Perhaps its a stretch to call the Christian tradition an allegory for man’s struggle with language, but I can’t help but be convinced by Luther’s distinction in his famous Freedom of a Christian between the spiritual and the corporeal, between the Old Man bound to positive indictments of Yahweh with his normative “thou shalts” and “thou shalt nots” and the New Man bound to the promise negative of the Law which says: “It is finished” (John 19:30). The distinction is between the law of the hypocrites (Matthew 6:5) with their strict purism and “divine” injunctions to wash one’s hands absolutely and exactly lest Adonai and the priests forever of the order of Melchizedek and Zadok smite ye, and that of simply loving. In short, the Old Law is the law of anxiety – of Man anxious and fearful in a world he fails to understand, of a community of men and women bound together in all they knew, a common lineage to Abraham or, perhaps, experience of divinity at Zion or Sinai imposing firm dicta on themselves for the sake of purity, health, and security. But of course the Jews had to wash their hands precisely, lest they spread disease. But of course they had to abstain from pork, lest they consume diseased animals. All this and more summarized in a penal code, a positive law of language set down first in Leviticus, then again in Deuteronomy, and perhaps a third time in the Hadith.

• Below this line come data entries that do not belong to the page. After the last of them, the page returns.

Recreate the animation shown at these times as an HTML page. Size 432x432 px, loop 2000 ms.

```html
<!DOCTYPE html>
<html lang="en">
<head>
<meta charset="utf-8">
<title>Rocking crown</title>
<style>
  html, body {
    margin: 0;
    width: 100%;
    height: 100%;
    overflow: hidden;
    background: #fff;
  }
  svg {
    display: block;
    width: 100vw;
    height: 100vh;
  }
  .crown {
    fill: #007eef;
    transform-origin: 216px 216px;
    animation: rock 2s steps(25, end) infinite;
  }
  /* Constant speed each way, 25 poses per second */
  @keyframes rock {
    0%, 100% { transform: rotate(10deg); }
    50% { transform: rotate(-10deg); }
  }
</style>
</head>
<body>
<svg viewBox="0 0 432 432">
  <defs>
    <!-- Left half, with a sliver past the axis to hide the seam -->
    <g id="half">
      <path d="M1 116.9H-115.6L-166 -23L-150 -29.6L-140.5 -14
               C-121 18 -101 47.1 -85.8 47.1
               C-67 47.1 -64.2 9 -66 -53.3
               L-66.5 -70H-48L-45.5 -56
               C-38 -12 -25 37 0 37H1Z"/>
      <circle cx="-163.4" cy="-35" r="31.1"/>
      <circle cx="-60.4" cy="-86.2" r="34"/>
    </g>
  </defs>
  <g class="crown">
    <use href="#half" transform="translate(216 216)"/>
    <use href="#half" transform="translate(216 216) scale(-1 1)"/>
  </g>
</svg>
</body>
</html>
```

The New Law, then, transforms the Old Law by the “liberty of faith” (Freedom 306). It is only through Christ or, on an allegorical reading, in Logos, the principle of language, that justification, “the promise of forgiveness by which faith is taught and aroused,” is freely given to us from on High (301). Where the Old Law required strict adherence and stoning of the weak of will, in the New the Logos says to us – “Come to me, all you who are weary and burdened, and I will give you rest.” (Matthew 11:28). (Note: I only speak in Christian terms because they’re very familiar to me – in short, they’re convenient. I feel as though when I speak in such veiled language I come off nutty or like a tub-thumper. Far from it – I simply find the language poetic, as it touches my heart.) There is, I think, no denying that the relation between the Old and New Laws of the Christians is, psychoanalytically, one of man’s relation to the world. Where the Old Law stood for anxiety, the New stands only for trust and love – “Owe no one anything, except to love each other, for the one who loves another has fulfilled the law” (Romans 13:8-10).

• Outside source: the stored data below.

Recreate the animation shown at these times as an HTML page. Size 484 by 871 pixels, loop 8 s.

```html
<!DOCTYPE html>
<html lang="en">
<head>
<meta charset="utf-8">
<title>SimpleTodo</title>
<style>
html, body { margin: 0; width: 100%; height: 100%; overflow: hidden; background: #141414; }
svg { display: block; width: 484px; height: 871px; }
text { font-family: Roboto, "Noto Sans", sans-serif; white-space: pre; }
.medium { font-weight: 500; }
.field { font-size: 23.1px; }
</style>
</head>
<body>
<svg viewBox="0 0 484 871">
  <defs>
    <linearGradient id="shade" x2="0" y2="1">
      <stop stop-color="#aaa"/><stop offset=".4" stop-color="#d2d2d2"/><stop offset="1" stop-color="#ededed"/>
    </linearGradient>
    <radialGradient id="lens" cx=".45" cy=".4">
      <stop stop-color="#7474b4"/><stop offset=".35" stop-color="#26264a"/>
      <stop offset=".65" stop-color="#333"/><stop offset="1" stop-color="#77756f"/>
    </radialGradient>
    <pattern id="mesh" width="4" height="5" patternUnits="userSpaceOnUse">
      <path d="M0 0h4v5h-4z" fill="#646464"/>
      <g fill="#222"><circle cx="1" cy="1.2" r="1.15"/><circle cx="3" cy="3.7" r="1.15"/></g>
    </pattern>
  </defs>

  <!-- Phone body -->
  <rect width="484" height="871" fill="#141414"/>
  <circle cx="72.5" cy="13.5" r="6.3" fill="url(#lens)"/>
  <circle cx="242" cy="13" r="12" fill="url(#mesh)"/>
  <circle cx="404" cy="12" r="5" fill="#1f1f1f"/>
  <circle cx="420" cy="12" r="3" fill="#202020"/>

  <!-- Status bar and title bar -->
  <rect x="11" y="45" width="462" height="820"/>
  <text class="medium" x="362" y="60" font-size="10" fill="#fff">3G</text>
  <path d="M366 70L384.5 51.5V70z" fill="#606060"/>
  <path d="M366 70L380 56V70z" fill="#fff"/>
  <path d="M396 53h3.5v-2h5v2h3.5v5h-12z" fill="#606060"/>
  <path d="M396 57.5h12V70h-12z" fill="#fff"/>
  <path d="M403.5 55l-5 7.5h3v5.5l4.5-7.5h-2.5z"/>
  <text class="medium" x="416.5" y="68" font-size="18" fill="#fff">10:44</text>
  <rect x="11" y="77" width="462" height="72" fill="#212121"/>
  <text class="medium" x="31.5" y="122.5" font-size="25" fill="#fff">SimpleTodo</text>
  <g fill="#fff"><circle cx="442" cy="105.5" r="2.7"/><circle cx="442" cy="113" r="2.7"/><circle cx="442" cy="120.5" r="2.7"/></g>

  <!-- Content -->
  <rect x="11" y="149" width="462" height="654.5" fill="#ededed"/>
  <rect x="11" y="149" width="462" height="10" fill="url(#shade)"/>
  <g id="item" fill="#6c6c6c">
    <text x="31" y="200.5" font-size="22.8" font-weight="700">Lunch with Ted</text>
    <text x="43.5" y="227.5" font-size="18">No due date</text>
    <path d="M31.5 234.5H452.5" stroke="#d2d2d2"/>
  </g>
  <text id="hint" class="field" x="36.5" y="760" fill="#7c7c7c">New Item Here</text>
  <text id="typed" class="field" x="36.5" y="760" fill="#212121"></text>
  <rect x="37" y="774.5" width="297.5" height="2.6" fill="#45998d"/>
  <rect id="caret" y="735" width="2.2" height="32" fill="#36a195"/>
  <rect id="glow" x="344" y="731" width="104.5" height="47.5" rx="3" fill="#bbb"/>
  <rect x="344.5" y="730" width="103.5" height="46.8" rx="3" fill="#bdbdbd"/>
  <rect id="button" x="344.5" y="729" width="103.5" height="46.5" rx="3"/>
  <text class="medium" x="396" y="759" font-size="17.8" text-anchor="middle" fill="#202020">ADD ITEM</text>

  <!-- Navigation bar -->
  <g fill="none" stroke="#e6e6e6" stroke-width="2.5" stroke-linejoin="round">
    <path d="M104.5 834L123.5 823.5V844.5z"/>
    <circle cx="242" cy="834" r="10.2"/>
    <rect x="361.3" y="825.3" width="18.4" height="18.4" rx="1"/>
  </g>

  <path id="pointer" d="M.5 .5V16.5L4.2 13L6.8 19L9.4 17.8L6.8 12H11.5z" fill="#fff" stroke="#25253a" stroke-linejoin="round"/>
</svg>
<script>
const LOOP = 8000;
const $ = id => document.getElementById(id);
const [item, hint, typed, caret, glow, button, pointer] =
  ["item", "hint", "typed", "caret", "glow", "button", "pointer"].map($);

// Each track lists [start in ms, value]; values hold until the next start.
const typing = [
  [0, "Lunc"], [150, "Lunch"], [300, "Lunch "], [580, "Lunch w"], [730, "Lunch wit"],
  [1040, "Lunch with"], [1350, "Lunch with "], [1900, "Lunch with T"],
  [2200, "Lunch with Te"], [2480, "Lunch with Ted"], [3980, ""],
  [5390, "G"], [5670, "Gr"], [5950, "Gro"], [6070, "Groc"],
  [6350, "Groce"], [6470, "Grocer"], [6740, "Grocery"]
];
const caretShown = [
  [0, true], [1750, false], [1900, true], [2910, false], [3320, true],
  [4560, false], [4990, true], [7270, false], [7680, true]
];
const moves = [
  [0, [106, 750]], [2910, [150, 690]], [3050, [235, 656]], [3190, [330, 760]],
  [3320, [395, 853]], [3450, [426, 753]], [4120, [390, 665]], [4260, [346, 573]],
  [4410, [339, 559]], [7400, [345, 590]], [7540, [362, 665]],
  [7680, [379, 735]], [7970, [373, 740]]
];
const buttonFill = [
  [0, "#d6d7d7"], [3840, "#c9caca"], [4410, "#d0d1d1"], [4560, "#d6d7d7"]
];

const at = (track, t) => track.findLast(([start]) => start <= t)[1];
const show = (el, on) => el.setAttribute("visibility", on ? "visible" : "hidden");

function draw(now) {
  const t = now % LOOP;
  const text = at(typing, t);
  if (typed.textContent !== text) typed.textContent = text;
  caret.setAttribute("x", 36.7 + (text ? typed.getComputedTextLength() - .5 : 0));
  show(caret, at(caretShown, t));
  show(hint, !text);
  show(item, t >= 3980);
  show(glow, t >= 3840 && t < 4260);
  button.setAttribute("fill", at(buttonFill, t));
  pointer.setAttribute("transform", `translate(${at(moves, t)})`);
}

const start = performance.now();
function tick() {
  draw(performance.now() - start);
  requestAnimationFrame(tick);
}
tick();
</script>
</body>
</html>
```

All that can learned from this aside into speculative hermeneutics is that faith is my saving grace. If faith in Christ is salvation in the next life for Christians as a completion of the Old Law of Anxiety, then faith in myself must be my salvation for life here on earth. Leviticus might have been infinitely extended, but all law would pale in comparison to God’s gift of himself to mankind. Indeed, my worries might be infinitely extended, but all anxiety, precaution, fear, and doubt pale in comparison to my gift of love to myself. There is no certitude which will win my love, just as there was no law which could win the Jews salvation. For this reason Christ is said to have saved all the Jews, who burnt in Hell (Luke 16:23) – this “harrowing” of or descent into Hell was to save all the righteous who could never have saved themselves – to be saved is a matter delivered from on high alone, and no amount of commandments can change that fact.

So too must I, no, must we all, descend into ourselves in our subjectivity to overcome our worries. There is no “this,” no injunction, no precept, no command, no artifice, no construct, no corporeality which will save me. No amount of worrying and thought will ever keep me safe, for safety is lived, not thought. No, there is neither any amount of thought which will let me live, for a life lived only in thought is no life at all. To clear away at the overgrowth, then, is to set the soul free from the chains of the Old Law through self-descent, self-introjection, and an ongoing process of self-transformation. It is, in other words, to embrace one’s own private law of love: love of self, love of neighbor, and love of the world. Where before inferiority and self-disgust struck at my sciatic, my Gid Hanasheh hurt in an interior struggle against an angel, now must I be transfigured, from Old to New, from anxiety to love, from Jacob to Israel, from a boy to a man living in the radiant light of love.